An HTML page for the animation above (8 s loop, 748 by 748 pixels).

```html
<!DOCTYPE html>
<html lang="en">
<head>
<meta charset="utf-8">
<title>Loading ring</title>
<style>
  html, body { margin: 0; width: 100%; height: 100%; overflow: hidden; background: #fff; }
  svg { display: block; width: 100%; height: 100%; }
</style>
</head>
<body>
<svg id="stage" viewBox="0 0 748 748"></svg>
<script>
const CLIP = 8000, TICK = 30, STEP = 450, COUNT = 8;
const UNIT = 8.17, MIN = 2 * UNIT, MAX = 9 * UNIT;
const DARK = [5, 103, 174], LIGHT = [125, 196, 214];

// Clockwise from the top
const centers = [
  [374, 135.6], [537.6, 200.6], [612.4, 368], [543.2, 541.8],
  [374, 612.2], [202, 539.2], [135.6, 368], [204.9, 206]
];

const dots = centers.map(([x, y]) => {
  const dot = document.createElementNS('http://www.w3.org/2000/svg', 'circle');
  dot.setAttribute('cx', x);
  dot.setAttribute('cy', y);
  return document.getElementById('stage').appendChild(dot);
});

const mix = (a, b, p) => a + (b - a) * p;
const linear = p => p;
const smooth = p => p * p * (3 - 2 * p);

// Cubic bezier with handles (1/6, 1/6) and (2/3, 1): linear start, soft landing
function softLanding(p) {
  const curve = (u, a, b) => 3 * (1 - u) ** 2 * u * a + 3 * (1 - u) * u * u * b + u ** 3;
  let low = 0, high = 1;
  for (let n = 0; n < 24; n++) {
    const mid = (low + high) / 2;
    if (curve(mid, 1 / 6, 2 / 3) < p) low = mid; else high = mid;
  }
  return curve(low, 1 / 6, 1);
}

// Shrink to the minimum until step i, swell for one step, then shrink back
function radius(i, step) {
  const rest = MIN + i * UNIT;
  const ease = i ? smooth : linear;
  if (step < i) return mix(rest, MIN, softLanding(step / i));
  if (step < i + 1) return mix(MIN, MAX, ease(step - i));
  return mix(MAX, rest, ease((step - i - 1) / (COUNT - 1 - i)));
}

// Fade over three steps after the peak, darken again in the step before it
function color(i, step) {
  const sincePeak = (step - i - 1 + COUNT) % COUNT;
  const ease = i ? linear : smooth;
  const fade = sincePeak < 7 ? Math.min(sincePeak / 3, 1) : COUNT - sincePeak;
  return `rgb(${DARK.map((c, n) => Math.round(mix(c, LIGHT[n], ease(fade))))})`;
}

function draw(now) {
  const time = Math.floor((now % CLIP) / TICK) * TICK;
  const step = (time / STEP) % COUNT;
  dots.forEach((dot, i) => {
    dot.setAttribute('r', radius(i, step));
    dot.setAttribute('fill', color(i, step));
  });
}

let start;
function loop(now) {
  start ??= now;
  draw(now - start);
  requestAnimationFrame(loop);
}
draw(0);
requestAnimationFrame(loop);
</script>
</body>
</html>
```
::::
▶ **Task item**:
Which lines of the material contain the string "Math"? List each of them.

▶ **Result for this exercise**:
  const fade = sincePeak < 7 ? Math.min(sincePeak / 3, 1) : COUNT - sincePeak;
  return `rgb(${DARK.map((c, n) => Math.round(mix(c, LIGHT[n], ease(fade))))})`;
  const time = Math.floor((now % CLIP) / TICK) * TICK;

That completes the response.